I finished the first sleeve by noon.
The finish line was within reach, so I poured myself a tall glass of kombucha, posted a last progress update to my Instagram story, and went straight to the second sleeve.
It was on Day Four, somewhere around 3:00 PM that my enthusiasm for the project started to wane. Prior to that point it didn’t feel like a chore; I never felt like I was rushing. I was focused, but not obsessed. But that afternoon, the project did – finally? – feel like I’d bitten off more than I could chew. It might be that I was on my second sleeve of the day, or just that I was powering through the most ambitious day of the project, or that four days is an unreasonable goal for sweater knitting, but I was bordering on cranky.
I was ready for it to be over.
I knew I really could finish that second sleeve. But did I want to?
I remember a moment when I stared down at the last half-finished sleeve and realized I had a choice to make. I could take a break, finish the sleeve tomorrow and call it almost-good, or I could stick to my goal and power through the home stretch.

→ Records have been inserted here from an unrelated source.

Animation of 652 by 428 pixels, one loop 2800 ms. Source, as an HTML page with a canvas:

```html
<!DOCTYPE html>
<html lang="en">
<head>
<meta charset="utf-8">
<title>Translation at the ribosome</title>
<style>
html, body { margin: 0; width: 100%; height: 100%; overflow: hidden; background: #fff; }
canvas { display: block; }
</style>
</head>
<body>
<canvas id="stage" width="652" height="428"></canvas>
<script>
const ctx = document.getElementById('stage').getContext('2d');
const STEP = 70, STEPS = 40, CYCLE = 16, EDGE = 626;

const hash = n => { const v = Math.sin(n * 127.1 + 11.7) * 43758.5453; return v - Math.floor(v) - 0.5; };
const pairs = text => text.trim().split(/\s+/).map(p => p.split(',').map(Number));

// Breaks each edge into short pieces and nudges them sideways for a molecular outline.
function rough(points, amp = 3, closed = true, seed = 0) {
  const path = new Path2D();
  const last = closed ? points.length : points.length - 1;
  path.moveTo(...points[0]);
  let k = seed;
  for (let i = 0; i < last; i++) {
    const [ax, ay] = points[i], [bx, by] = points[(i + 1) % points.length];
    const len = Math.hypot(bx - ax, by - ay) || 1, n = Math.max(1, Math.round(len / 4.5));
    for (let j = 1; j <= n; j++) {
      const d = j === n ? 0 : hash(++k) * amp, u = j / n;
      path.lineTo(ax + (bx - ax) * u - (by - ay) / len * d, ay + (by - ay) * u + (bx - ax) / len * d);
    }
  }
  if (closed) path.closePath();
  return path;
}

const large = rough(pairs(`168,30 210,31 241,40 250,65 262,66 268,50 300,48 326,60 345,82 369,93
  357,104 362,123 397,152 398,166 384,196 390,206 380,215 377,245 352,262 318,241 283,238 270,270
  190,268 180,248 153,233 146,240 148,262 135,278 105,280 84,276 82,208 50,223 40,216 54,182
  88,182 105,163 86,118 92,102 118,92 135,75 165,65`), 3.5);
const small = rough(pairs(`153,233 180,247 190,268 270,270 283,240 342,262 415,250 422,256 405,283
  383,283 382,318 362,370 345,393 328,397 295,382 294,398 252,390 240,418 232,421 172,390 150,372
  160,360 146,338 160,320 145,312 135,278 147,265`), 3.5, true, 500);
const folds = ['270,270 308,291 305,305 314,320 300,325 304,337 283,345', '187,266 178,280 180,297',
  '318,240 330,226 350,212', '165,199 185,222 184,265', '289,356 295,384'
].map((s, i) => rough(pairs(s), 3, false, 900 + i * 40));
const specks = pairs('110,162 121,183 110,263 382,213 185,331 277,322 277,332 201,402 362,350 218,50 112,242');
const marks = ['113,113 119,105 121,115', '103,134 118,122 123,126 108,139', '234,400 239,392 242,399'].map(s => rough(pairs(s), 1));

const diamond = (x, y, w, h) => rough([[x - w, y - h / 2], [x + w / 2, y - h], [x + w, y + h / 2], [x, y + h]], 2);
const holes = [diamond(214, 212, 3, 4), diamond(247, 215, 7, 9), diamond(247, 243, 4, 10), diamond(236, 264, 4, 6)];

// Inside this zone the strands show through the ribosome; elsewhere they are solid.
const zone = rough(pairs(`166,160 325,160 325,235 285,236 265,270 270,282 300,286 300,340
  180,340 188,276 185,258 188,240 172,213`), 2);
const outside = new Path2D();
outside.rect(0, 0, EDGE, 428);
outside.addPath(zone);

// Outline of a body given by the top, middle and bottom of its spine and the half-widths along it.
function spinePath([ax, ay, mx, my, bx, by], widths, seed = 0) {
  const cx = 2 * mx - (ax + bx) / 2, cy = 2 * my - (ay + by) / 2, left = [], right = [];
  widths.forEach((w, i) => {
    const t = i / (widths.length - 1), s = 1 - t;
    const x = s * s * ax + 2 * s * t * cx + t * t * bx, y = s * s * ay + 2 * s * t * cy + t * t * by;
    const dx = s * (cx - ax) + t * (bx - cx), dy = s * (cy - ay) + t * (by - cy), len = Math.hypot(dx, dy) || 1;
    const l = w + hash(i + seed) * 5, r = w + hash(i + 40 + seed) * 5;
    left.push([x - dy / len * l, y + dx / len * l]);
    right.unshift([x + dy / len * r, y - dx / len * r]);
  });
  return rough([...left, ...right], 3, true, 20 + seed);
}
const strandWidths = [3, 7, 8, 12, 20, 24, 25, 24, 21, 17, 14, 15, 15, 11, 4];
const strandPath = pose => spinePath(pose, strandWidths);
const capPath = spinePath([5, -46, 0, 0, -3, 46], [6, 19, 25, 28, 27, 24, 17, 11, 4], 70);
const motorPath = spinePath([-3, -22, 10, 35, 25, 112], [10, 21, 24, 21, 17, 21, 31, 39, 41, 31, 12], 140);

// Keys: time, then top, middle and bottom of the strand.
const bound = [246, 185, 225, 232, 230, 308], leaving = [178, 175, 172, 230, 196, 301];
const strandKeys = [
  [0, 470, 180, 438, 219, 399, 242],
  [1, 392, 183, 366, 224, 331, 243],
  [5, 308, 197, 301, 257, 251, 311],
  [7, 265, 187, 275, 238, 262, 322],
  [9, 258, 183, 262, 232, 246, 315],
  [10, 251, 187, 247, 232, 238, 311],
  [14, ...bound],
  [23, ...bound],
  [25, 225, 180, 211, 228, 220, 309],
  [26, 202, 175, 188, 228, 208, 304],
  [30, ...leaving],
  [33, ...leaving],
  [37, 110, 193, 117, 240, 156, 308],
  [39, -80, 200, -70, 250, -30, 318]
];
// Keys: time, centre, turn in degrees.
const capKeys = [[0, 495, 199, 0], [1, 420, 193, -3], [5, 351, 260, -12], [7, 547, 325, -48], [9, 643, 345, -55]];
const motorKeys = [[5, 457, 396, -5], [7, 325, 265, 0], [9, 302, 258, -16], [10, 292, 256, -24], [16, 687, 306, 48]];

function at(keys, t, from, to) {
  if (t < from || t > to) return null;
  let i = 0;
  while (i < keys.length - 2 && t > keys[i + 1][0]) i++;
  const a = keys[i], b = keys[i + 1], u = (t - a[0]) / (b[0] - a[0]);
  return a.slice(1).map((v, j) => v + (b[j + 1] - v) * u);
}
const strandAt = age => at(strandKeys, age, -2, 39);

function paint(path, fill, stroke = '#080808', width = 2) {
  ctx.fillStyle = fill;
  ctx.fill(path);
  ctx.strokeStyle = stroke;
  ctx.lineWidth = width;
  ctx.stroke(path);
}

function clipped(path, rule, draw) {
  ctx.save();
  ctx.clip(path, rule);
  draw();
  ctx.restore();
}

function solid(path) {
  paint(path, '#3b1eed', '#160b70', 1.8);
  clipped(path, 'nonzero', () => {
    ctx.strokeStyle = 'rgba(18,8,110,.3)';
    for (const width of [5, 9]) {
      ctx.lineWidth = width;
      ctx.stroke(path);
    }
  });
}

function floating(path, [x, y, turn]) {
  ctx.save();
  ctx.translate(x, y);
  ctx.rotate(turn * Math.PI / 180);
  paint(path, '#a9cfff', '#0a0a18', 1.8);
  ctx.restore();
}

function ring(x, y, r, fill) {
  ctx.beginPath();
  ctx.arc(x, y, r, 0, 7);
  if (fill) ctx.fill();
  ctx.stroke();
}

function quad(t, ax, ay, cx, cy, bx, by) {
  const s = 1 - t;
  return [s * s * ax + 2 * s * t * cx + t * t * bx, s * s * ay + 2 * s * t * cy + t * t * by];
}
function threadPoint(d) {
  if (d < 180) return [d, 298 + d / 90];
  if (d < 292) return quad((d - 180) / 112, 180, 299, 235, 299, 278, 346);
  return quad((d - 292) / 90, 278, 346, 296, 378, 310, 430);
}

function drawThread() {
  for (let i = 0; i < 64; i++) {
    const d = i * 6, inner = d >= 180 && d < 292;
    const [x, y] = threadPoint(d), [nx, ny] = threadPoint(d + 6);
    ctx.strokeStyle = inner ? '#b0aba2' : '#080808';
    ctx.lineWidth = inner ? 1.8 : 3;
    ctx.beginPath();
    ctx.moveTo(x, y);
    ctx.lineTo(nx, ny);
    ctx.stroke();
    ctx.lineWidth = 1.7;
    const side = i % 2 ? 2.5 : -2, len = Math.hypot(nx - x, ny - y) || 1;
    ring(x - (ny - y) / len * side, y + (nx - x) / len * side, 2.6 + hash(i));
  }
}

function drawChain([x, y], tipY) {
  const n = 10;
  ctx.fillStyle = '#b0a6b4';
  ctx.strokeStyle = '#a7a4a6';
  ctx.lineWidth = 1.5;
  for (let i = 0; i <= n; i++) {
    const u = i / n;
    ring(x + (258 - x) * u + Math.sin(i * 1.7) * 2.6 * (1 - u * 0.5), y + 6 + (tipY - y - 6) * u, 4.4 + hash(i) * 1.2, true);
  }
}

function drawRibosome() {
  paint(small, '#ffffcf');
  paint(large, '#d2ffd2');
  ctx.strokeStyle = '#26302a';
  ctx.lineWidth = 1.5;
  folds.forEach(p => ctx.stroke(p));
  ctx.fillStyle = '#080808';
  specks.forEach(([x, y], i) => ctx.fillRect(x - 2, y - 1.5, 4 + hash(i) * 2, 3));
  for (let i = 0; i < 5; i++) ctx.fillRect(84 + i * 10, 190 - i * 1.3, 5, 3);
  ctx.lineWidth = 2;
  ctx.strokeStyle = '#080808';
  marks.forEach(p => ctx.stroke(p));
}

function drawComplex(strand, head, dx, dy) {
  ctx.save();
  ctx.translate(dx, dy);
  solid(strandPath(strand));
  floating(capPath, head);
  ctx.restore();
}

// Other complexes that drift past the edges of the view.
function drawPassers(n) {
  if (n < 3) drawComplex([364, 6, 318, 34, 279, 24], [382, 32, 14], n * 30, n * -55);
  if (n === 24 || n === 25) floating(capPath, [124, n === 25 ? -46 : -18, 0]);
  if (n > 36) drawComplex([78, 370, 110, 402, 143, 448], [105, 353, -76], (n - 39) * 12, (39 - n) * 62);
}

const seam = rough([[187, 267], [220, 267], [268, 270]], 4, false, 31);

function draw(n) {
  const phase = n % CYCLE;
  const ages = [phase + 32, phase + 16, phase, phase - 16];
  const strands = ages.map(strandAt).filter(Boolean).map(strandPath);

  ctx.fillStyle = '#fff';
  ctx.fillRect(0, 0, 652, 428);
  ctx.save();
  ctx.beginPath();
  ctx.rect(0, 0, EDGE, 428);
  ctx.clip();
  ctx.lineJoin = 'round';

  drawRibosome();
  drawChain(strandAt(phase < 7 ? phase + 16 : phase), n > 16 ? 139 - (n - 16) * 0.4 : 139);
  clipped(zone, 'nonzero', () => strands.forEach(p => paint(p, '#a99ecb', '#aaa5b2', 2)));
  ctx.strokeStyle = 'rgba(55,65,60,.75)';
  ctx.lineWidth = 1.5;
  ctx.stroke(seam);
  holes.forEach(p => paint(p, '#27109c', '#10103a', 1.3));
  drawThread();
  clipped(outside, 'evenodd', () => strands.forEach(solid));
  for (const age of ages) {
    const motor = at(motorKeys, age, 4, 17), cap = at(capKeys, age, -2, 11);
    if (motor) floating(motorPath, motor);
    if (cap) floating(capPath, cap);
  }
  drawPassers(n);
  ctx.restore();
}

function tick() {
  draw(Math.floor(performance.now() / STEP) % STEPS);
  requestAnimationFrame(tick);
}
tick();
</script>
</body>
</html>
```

This was my (cheezy and totally self-imposed) marathon, and I wasn’t going to quit on the last leg of the race. I stretched my legs, and – since it was wine-thirty – I poured a glass of something red and kept going.
I finished around 9:00 PM that night, cursing my way through the last few inches of the sleeve.
I didn’t weave in the last few ends that night, and I couldn’t get a decent photo because the light was long-past gone, but I finished. Here’s the photo from the next morning…
That morning, Day Five, I filmed a somewhat-dorky Instagram story using the theme song from the movie Rocky because that’s how triumphant I felt. I wove in the ends (prior to 8 AM so it technically landed within the official “four day” mark) and I sat back and reveled in the glory of my knitting marathon.
I’d done it. I’d knit an entire adult-size sweater – even the sleeves and ribbing – in four days. I surprised even myself.
Granted, it didn’t mean a whole lot except that I set a somewhat-crazy goal, I made it public, and I achieved it.
Is it weird to say that I learned a few lessons along the way?
- I really really love knitting, and – to my surprise – the deadline didn’t ruin it this time (perhaps because I didn’t have time to think about whether or not the deadline was bothering me).
- Two sleeves in one day is cray-cray and I probably won’t do it again unless I have to.
- Even though my deadline was self-imposed and didn’t mean much to anyone but me, the fact that I did it meant I could do it again if I had to. I hope I’ll remember this next time I start to doubt myself; chances are, if I set my mind to it, I can do it. (Although I have to admit, telling the whole world – or at least my whole Instagram world – probably helped me stick with it, so thank you.)
You can find the Stillwater sweater here.